▶ _RECORDS PROVIDED_:
::::::::::
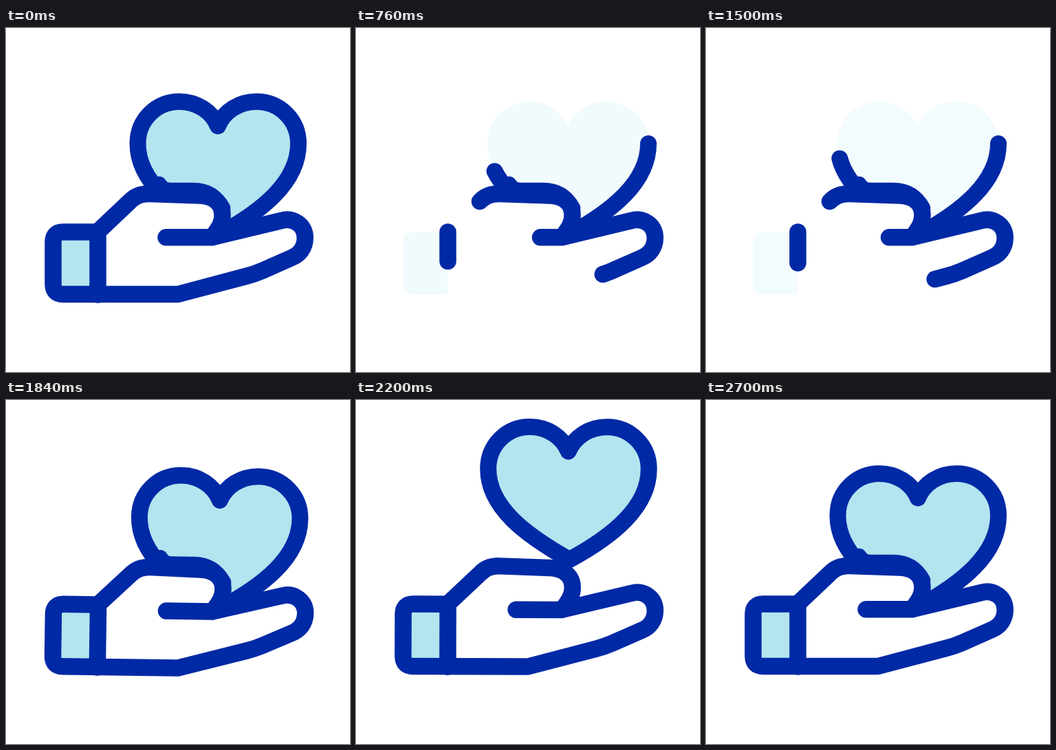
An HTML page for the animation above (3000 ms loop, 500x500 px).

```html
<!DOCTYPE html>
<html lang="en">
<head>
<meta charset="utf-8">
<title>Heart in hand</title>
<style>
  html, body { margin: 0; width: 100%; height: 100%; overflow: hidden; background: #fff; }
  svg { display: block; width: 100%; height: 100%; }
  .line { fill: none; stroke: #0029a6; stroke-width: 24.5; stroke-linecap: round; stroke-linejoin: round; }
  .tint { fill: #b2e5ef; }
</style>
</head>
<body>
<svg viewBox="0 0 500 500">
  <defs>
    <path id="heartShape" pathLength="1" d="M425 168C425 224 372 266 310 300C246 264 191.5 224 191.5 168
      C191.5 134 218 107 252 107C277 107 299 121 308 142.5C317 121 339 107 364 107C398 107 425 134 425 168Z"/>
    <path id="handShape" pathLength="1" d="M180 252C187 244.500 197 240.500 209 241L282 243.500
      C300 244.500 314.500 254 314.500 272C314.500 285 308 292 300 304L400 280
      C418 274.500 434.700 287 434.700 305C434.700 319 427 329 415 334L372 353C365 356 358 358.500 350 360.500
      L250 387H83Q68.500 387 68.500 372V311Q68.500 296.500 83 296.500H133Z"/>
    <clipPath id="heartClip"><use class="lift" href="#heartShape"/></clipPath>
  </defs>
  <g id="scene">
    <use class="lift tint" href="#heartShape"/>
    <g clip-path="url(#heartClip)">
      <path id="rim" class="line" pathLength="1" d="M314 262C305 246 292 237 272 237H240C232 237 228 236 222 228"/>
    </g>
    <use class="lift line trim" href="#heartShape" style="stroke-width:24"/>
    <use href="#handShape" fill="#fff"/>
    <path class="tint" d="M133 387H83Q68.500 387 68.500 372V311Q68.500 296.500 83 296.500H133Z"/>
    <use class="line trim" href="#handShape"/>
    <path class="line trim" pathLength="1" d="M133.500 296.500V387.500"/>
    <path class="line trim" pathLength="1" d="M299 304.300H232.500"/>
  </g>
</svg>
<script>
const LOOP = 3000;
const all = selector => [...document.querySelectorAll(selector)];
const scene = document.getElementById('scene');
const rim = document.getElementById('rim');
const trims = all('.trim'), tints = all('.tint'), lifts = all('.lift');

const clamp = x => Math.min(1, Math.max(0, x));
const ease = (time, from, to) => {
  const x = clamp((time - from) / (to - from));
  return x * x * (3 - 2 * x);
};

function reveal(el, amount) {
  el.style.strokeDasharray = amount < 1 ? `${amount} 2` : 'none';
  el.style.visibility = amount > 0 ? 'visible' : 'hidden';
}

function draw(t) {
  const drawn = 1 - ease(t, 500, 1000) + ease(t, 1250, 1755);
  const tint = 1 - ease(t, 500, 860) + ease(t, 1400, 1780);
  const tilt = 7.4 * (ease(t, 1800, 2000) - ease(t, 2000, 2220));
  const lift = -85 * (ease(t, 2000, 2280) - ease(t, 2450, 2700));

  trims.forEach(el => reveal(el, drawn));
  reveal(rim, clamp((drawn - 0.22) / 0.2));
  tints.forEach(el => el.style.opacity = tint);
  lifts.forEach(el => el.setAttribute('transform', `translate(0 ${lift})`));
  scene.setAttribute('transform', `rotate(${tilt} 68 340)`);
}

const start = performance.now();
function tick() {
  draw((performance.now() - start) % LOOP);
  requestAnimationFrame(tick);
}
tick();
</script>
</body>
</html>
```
::::::::::
Set down the material exactly as given, but print none of the pictures.

▶ _WRITTEN SOLUTION_:
An HTML page for the animation above (3000 ms loop, 500x500 px).

```html
<!DOCTYPE html>
<html lang="en">
<head>
<meta charset="utf-8">
<title>Heart in hand</title>
<style>
  html, body { margin: 0; width: 100%; height: 100%; overflow: hidden; background: #fff; }
  svg { display: block; width: 100%; height: 100%; }
  .line { fill: none; stroke: #0029a6; stroke-width: 24.5; stroke-linecap: round; stroke-linejoin: round; }
  .tint { fill: #b2e5ef; }
</style>
</head>
<body>
<svg viewBox="0 0 500 500">
  <defs>
    <path id="heartShape" pathLength="1" d="M425 168C425 224 372 266 310 300C246 264 191.5 224 191.5 168
      C191.5 134 218 107 252 107C277 107 299 121 308 142.5C317 121 339 107 364 107C398 107 425 134 425 168Z"/>
    <path id="handShape" pathLength="1" d="M180 252C187 244.500 197 240.500 209 241L282 243.500
      C300 244.500 314.500 254 314.500 272C314.500 285 308 292 300 304L400 280
      C418 274.500 434.700 287 434.700 305C434.700 319 427 329 415 334L372 353C365 356 358 358.500 350 360.500
      L250 387H83Q68.500 387 68.500 372V311Q68.500 296.500 83 296.500H133Z"/>
    <clipPath id="heartClip"><use class="lift" href="#heartShape"/></clipPath>
  </defs>
  <g id="scene">
    <use class="lift tint" href="#heartShape"/>
    <g clip-path="url(#heartClip)">
      <path id="rim" class="line" pathLength="1" d="M314 262C305 246 292 237 272 237H240C232 237 228 236 222 228"/>
    </g>
    <use class="lift line trim" href="#heartShape" style="stroke-width:24"/>
    <use href="#handShape" fill="#fff"/>
    <path class="tint" d="M133 387H83Q68.500 387 68.500 372V311Q68.500 296.500 83 296.500H133Z"/>
    <use class="line trim" href="#handShape"/>
    <path class="line trim" pathLength="1" d="M133.500 296.500V387.500"/>
    <path class="line trim" pathLength="1" d="M299 304.300H232.500"/>
  </g>
</svg>
<script>
const LOOP = 3000;
const all = selector => [...document.querySelectorAll(selector)];
const scene = document.getElementById('scene');
const rim = document.getElementById('rim');
const trims = all('.trim'), tints = all('.tint'), lifts = all('.lift');

const clamp = x => Math.min(1, Math.max(0, x));
const ease = (time, from, to) => {
  const x = clamp((time - from) / (to - from));
  return x * x * (3 - 2 * x);
};

function reveal(el, amount) {
  el.style.strokeDasharray = amount < 1 ? `${amount} 2` : 'none';
  el.style.visibility = amount > 0 ? 'visible' : 'hidden';
}

function draw(t) {
  const drawn = 1 - ease(t, 500, 1000) + ease(t, 1250, 1755);
  const tint = 1 - ease(t, 500, 860) + ease(t, 1400, 1780);
  const tilt = 7.4 * (ease(t, 1800, 2000) - ease(t, 2000, 2220));
  const lift = -85 * (ease(t, 2000, 2280) - ease(t, 2450, 2700));

  trims.forEach(el => reveal(el, drawn));
  reveal(rim, clamp((drawn - 0.22) / 0.2));
  tints.forEach(el => el.style.opacity = tint);
  lifts.forEach(el => el.setAttribute('transform', `translate(0 ${lift})`));
  scene.setAttribute('transform', `rotate(${tilt} 68 340)`);
}

const start = performance.now();
function tick() {
  draw((performance.now() - start) % LOOP);
  requestAnimationFrame(tick);
}
tick();
</script>
</body>
</html>
```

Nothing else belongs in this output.